Gay Talese’s new book The Voyeur’s Motel has garnered some well-earned bad press after its source was discredited. But was it any good? , Alexandra Molotkow argues that to be worth reading, Talese would have had to offer some measure of reflection:
In the winter of 1965, writer Gay Talese arrived in Los Angeles with an assignment from Esquire to profile Frank Sinatra. The legendary singer was approaching fifty, under the weather, out of sorts, and unwilling to be interviewed. So Talese remained in L.A., hoping Sinatra might recover and reconsider, and he began talking to many of the people around Sinatra—his friends, his associates, his family, his countless hangers-on—and observing the man himself wherever he could. The result, "Frank Sinatra Has a Cold," ran in April 1966 and became one of the most celebrated magazine stories ever published, a pioneering example of what came to be called New Journalism—a work of rigorously faithful fact enlivened with the kind of vivid storytelling that had previously been reserved for fiction. The piece conjures a deeply rich portrait of one of the era's most guarded figures and tells a larger story about entertainment, celebrity, and America itself.
The New York Times always seems to have a star of the moment. For the last few weeks, the role has been played by Bill Keller, who lit up the Internet with a before announcing he would step down as executive editor.

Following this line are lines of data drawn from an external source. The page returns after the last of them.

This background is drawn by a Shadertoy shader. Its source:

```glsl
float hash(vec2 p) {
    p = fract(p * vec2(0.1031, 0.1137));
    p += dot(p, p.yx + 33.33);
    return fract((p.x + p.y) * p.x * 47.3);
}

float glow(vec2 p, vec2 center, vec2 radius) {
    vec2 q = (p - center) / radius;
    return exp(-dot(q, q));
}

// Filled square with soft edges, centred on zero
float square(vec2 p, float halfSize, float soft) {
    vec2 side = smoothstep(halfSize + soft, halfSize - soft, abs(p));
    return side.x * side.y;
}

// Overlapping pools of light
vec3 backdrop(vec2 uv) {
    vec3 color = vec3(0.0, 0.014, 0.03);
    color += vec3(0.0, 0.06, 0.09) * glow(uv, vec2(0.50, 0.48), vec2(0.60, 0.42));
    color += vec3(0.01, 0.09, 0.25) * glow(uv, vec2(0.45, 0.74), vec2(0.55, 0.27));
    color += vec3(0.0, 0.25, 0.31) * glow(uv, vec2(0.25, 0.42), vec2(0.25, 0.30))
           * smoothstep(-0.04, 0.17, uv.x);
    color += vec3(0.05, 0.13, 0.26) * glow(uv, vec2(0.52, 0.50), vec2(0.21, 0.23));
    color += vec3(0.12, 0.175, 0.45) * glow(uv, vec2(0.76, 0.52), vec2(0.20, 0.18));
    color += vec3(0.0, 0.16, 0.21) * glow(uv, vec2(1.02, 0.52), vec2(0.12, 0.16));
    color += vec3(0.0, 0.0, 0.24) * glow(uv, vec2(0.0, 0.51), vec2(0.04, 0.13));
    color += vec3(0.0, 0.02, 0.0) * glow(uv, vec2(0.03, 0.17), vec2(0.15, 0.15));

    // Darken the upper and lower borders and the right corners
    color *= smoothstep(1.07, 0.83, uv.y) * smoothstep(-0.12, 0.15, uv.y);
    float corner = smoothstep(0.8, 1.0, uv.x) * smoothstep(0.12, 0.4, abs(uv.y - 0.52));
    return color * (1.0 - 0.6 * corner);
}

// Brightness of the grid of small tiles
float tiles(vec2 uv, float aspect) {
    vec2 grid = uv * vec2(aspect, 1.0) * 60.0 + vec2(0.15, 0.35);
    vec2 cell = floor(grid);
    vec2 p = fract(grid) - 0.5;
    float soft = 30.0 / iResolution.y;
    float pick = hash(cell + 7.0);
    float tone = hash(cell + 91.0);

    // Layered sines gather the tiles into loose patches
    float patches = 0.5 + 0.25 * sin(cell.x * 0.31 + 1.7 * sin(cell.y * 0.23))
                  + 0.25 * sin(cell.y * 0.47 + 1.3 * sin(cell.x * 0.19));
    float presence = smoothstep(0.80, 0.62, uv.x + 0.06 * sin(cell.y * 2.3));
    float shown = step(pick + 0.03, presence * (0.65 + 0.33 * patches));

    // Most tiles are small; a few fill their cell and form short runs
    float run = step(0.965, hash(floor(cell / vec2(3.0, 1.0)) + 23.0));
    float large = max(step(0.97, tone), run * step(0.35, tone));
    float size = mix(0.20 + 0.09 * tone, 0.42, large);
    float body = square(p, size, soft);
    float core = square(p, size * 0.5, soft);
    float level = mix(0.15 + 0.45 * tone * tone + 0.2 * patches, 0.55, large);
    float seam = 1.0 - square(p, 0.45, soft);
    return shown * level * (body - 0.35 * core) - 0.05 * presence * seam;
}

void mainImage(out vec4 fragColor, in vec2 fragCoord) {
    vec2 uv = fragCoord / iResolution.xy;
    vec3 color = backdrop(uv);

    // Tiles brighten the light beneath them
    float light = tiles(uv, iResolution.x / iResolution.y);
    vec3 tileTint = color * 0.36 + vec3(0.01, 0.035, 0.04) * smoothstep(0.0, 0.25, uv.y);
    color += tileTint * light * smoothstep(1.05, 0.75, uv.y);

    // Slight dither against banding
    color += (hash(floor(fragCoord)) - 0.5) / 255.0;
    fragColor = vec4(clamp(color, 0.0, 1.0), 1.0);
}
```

With Friday’s release of , the attention will no doubt shift to David Carr, who seems just as comfortable being the story as he does reporting it. But at a discussion about the film last night at the TimesCenter, even with Keller and Carr onstage, the star of the panel was a reporter who hasn’t worked for the Times in more than 40 years: Gay Talese.